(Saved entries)
+---+

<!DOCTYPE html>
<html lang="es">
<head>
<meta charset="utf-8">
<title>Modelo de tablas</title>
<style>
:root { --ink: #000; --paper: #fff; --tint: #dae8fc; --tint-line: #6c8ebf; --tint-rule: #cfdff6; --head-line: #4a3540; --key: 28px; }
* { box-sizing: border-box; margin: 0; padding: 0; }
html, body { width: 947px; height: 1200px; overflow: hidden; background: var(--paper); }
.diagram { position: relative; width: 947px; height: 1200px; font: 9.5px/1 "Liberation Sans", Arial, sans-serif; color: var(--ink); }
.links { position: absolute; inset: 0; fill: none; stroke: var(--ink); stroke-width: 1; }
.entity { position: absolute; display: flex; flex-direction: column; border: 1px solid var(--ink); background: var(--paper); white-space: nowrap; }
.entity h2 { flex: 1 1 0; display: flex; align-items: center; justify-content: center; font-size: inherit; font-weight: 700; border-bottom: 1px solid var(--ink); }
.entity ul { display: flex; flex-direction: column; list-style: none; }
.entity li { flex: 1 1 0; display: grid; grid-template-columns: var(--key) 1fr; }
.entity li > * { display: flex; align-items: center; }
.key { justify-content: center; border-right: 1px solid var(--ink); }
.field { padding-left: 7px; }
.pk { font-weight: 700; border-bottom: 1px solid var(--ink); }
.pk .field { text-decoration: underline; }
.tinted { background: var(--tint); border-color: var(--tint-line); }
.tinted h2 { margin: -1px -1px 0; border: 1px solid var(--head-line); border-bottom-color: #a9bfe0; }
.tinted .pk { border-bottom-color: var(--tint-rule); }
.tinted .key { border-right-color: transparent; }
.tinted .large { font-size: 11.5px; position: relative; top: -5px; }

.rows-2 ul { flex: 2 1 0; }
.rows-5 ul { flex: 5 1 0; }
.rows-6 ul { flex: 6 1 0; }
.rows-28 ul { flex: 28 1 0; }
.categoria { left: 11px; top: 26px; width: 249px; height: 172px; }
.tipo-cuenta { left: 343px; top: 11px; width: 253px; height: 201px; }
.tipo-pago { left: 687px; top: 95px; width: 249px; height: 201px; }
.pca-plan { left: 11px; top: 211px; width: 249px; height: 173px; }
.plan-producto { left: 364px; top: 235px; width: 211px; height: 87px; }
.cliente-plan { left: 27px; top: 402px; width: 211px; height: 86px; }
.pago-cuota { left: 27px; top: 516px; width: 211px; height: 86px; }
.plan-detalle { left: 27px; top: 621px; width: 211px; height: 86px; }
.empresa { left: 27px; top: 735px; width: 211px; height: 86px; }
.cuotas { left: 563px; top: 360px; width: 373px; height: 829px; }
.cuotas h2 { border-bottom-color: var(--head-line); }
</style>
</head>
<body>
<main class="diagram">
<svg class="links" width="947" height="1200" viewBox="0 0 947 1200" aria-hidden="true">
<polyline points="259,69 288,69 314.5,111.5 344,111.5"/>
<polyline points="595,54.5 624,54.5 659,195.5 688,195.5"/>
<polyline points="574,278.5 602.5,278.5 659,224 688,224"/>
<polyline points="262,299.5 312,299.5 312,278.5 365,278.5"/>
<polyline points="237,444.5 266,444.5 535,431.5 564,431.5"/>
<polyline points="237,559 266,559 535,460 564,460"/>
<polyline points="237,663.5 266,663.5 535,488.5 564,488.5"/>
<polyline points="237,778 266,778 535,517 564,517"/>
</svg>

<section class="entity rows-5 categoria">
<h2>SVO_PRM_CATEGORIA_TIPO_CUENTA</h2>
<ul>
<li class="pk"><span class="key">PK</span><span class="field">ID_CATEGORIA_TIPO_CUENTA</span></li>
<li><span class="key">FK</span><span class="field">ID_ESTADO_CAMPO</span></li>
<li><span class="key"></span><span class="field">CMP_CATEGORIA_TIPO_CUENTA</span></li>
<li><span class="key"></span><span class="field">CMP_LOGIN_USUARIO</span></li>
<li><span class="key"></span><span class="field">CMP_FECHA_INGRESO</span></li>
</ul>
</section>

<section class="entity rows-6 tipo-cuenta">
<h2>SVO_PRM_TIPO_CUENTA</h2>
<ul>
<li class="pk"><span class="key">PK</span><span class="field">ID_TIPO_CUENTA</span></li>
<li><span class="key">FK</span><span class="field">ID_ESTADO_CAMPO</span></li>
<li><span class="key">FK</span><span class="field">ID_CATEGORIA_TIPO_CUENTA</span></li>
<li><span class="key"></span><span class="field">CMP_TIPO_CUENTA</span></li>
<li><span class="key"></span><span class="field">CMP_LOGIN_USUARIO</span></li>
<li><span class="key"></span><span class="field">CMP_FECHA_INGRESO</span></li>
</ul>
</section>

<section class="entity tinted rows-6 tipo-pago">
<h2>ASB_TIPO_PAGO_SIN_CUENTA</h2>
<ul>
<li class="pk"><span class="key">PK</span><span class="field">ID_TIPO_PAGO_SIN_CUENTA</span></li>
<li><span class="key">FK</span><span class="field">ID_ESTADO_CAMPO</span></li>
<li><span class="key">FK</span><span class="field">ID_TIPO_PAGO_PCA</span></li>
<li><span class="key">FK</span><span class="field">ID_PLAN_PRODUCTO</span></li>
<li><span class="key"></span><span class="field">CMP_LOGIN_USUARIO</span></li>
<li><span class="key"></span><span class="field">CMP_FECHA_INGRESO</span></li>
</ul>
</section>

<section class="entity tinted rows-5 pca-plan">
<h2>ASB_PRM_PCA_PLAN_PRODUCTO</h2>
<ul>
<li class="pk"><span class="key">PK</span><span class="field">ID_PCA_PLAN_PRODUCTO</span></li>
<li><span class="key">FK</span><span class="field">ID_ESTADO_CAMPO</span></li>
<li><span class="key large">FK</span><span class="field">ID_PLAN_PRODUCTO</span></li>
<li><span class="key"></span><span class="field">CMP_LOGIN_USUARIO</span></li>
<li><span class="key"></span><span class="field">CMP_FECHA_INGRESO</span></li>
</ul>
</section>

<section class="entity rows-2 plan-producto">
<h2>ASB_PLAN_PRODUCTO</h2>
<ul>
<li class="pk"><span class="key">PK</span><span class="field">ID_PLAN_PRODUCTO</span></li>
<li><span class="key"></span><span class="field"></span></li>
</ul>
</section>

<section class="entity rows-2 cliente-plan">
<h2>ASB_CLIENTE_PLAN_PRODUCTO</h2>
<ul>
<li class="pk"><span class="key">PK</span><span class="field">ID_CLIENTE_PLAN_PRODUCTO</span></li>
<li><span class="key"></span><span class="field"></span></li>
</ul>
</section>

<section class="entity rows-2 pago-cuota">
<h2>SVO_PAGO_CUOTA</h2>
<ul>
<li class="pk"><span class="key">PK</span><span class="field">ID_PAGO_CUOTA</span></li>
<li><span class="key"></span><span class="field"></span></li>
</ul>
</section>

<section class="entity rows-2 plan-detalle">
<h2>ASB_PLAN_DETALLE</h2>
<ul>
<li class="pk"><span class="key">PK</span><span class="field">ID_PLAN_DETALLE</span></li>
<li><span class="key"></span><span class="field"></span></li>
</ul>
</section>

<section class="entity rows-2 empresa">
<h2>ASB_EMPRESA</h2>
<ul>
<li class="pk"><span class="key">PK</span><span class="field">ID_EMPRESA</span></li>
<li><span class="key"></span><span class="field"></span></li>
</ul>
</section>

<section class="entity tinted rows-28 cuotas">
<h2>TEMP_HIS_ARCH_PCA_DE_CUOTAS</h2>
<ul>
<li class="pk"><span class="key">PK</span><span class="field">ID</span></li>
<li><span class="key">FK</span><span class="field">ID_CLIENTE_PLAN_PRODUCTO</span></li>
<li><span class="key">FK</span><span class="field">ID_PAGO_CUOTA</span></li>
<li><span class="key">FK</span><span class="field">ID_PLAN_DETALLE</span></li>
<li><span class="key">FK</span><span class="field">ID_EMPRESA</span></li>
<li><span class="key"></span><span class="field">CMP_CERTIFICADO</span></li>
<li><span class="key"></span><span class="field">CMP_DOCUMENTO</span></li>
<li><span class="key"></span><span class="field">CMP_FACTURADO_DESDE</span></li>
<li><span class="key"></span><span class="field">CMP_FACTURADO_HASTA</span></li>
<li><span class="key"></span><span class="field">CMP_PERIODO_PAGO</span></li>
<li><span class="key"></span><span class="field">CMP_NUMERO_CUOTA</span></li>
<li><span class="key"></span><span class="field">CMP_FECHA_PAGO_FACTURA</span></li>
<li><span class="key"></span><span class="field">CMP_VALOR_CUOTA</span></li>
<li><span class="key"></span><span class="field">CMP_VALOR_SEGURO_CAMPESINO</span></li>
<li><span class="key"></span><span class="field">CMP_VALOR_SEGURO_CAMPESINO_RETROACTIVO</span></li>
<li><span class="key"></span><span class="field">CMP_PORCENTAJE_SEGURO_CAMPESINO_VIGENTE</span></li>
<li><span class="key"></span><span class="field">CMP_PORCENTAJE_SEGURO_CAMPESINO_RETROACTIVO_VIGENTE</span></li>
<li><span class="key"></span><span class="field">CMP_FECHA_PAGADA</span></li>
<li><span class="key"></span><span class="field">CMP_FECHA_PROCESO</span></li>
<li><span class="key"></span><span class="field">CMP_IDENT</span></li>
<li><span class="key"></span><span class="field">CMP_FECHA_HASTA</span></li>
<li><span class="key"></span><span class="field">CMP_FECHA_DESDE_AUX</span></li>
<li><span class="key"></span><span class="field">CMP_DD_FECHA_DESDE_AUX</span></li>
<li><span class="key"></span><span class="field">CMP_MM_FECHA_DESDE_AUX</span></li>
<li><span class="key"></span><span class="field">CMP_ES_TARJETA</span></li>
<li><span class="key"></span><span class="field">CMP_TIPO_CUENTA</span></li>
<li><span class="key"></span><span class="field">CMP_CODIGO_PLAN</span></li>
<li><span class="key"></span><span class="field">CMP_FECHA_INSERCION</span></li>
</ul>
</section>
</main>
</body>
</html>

+---+

▶ **What to do**
Now copy each line of the entries that mentions "size".

▶ **Exercise response**
.entity h2 { flex: 1 1 0; display: flex; align-items: center; justify-content: center; font-size: inherit; font-weight: 700; border-bottom: 1px solid var(--ink); }
.tinted .large { font-size: 11.5px; position: relative; top: -5px; }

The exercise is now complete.